WHAT THE TASK REQUIRES >>
All lines with the word "circle" must be pulled from the entries below.
####################
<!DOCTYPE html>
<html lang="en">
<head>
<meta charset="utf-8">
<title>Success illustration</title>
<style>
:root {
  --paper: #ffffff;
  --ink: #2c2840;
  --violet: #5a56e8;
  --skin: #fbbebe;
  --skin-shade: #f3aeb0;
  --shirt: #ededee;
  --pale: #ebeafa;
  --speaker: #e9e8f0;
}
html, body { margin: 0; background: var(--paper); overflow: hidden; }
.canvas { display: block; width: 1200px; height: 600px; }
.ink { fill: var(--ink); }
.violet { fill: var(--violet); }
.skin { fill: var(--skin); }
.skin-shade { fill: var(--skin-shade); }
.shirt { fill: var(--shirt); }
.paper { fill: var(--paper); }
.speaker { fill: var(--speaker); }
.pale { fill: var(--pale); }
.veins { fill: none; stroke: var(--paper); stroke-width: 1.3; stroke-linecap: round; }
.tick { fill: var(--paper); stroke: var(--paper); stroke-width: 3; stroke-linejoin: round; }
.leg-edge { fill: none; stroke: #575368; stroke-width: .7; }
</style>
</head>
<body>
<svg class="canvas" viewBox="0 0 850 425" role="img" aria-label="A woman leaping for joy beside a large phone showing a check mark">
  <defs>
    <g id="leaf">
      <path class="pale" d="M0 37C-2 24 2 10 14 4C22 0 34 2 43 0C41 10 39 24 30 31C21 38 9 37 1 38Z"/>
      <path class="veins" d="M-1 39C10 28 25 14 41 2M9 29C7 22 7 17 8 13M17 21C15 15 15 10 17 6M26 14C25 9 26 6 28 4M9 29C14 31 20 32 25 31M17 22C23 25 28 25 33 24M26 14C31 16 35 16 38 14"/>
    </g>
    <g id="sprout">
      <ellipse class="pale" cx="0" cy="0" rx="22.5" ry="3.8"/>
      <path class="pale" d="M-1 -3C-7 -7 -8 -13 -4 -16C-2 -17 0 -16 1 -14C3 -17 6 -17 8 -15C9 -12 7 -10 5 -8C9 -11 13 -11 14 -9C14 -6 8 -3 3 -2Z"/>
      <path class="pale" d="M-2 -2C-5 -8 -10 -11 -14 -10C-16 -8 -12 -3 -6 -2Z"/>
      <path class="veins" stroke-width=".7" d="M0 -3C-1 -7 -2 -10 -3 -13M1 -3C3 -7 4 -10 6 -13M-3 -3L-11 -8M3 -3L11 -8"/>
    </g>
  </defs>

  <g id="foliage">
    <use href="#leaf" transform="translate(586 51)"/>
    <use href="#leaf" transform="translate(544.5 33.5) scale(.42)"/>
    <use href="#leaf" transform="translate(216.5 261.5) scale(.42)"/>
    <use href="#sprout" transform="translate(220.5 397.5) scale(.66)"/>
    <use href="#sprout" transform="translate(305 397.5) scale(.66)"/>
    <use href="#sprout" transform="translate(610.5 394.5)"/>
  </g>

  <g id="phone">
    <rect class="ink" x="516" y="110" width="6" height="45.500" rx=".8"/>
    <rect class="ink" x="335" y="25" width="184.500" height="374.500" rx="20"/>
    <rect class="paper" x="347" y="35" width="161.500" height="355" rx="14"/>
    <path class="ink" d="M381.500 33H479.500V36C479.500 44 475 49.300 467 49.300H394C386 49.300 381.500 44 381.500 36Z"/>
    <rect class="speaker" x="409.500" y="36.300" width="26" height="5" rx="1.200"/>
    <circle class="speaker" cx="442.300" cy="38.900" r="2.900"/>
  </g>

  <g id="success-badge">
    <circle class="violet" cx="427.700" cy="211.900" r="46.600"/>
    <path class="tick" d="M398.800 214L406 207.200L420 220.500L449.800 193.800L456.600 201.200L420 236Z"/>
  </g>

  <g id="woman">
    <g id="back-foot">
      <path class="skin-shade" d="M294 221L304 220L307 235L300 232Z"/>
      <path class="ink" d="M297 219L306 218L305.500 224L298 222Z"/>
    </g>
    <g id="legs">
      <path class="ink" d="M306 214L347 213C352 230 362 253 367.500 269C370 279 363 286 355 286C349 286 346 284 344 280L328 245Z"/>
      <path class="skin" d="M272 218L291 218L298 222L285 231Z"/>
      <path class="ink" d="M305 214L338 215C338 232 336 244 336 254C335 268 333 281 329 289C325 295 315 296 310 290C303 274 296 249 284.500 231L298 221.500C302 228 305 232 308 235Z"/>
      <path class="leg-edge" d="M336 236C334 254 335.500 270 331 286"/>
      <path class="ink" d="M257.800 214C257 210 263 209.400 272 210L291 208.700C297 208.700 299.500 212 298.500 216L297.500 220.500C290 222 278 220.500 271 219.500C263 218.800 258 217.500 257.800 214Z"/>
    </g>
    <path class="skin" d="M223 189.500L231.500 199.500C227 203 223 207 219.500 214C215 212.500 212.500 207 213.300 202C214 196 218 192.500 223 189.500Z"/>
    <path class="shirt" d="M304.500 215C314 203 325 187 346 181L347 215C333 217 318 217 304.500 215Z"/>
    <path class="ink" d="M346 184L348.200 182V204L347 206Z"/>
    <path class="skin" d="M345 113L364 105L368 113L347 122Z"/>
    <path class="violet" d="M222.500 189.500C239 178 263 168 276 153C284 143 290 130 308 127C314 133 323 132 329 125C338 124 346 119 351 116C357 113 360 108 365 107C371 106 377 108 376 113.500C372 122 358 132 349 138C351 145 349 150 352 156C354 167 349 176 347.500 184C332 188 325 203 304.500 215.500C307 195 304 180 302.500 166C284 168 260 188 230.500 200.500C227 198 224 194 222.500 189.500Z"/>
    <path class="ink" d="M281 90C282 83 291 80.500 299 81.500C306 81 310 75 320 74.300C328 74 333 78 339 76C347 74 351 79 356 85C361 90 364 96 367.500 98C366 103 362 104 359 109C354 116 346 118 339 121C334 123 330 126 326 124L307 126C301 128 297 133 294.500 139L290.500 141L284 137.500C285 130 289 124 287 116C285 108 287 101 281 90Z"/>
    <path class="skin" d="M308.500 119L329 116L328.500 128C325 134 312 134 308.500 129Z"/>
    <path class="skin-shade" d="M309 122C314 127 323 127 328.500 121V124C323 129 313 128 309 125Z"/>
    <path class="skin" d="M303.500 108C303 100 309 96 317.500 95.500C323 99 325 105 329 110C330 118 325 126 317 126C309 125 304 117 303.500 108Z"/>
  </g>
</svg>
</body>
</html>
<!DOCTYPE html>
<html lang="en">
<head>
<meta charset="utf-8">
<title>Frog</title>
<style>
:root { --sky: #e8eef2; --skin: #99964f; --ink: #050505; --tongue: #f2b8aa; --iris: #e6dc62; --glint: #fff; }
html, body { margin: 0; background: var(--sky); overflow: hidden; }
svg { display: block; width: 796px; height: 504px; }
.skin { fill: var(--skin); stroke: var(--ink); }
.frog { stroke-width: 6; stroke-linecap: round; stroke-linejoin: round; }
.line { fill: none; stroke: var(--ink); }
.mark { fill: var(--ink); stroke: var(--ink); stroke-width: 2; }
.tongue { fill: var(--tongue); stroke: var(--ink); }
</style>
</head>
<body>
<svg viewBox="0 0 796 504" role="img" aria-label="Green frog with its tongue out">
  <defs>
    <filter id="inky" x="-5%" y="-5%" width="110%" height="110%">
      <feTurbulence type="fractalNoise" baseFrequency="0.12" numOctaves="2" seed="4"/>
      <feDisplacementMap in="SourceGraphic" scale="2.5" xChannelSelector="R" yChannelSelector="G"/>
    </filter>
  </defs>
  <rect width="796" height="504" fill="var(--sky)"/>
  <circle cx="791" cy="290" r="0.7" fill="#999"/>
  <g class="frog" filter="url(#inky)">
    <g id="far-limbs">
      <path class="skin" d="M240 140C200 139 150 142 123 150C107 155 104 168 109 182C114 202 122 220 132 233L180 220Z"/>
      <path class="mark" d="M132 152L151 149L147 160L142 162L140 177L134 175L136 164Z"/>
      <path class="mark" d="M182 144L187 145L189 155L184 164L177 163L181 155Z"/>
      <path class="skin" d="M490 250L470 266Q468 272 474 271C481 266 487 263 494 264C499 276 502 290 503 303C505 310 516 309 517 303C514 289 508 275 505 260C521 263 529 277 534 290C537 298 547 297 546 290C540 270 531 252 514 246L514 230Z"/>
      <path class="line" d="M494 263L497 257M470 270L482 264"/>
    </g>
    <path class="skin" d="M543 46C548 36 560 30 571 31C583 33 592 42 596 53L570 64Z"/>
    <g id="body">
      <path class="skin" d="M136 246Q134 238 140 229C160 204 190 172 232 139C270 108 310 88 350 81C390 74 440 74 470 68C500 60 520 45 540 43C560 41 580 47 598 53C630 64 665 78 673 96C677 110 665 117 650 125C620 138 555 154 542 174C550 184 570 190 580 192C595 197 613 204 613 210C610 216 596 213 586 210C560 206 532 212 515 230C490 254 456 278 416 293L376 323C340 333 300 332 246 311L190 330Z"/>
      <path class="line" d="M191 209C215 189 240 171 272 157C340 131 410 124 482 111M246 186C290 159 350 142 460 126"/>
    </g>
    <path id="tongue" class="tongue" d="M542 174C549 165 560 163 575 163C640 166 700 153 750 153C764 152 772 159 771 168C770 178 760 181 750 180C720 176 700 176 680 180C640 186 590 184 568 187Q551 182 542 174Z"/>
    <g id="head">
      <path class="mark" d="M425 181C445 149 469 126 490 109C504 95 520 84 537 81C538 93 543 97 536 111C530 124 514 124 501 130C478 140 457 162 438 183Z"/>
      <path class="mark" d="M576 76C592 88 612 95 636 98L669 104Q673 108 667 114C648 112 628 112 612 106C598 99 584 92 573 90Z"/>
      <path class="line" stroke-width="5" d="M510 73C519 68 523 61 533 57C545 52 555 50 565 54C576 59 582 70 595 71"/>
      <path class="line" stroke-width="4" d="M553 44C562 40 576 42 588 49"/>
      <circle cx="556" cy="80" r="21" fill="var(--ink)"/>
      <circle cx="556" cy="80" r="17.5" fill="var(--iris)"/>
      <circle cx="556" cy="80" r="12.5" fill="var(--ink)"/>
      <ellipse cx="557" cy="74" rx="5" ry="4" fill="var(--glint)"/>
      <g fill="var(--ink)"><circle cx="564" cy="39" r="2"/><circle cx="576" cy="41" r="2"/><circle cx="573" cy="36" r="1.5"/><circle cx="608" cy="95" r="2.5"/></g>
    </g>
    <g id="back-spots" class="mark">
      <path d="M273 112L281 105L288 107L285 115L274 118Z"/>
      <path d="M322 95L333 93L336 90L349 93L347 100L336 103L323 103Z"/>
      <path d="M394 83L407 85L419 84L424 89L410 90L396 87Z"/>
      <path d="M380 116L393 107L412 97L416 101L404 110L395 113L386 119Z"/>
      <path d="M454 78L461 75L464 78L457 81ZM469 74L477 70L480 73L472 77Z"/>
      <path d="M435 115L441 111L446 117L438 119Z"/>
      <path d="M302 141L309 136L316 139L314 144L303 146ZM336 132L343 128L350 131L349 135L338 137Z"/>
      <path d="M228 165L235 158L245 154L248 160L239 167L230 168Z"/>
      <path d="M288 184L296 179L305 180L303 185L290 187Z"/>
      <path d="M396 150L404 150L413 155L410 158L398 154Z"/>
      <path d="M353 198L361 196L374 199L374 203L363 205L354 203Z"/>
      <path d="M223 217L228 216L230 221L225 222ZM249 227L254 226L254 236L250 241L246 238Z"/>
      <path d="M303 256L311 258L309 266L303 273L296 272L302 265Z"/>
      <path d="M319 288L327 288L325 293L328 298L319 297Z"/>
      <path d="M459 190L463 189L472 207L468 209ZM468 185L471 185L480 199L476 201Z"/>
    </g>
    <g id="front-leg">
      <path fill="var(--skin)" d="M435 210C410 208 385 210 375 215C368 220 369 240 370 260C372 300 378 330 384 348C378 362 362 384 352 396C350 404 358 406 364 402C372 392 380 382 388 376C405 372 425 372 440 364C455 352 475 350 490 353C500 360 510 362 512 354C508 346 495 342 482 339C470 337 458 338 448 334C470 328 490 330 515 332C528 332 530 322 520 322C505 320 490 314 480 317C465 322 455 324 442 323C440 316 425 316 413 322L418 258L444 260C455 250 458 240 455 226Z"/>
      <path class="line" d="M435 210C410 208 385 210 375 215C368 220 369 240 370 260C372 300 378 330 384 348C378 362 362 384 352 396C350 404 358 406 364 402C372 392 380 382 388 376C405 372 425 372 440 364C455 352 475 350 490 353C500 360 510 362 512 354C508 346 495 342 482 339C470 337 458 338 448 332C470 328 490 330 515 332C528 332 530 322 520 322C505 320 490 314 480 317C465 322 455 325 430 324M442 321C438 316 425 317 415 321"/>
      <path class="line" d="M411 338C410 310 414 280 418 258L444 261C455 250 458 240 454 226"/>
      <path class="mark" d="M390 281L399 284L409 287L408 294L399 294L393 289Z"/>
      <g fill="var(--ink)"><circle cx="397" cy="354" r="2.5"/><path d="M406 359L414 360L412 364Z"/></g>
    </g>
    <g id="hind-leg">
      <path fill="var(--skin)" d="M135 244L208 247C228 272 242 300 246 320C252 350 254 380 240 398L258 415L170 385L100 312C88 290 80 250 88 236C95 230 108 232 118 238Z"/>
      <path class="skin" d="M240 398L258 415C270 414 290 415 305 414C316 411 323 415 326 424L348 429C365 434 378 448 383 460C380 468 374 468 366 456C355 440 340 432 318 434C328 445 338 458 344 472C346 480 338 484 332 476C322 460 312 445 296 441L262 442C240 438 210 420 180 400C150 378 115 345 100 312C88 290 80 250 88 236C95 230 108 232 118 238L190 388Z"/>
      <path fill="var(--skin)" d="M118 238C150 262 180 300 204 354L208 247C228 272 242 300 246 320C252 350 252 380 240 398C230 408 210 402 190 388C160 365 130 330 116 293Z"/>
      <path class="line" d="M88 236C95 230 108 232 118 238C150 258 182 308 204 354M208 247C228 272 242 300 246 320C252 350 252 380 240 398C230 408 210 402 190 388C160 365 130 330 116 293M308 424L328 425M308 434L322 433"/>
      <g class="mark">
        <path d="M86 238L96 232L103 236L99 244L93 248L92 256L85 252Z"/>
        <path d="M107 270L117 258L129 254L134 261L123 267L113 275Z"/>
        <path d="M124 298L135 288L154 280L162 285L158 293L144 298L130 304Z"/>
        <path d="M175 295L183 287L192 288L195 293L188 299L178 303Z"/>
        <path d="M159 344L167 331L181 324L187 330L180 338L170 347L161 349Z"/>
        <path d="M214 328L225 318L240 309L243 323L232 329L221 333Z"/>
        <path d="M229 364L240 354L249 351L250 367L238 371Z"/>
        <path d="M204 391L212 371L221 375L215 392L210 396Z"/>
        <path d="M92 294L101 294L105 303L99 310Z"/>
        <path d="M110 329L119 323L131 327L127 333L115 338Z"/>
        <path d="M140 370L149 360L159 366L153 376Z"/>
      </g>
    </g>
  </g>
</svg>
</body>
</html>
####################
SOLVED EXERCISE >>
    <circle class="speaker" cx="442.300" cy="38.900" r="2.900"/>
    <circle class="violet" cx="427.700" cy="211.900" r="46.600"/>
  <circle cx="791" cy="290" r="0.7" fill="#999"/>
      <circle cx="556" cy="80" r="21" fill="var(--ink)"/>
      <circle cx="556" cy="80" r="17.5" fill="var(--iris)"/>
      <circle cx="556" cy="80" r="12.5" fill="var(--ink)"/>
      <g fill="var(--ink)"><circle cx="564" cy="39" r="2"/><circle cx="576" cy="41" r="2"/><circle cx="573" cy="36" r="1.5"/><circle cx="608" cy="95" r="2.5"/></g>
      <g fill="var(--ink)"><circle cx="397" cy="354" r="2.5"/><path d="M406 359L414 360L412 364Z"/></g>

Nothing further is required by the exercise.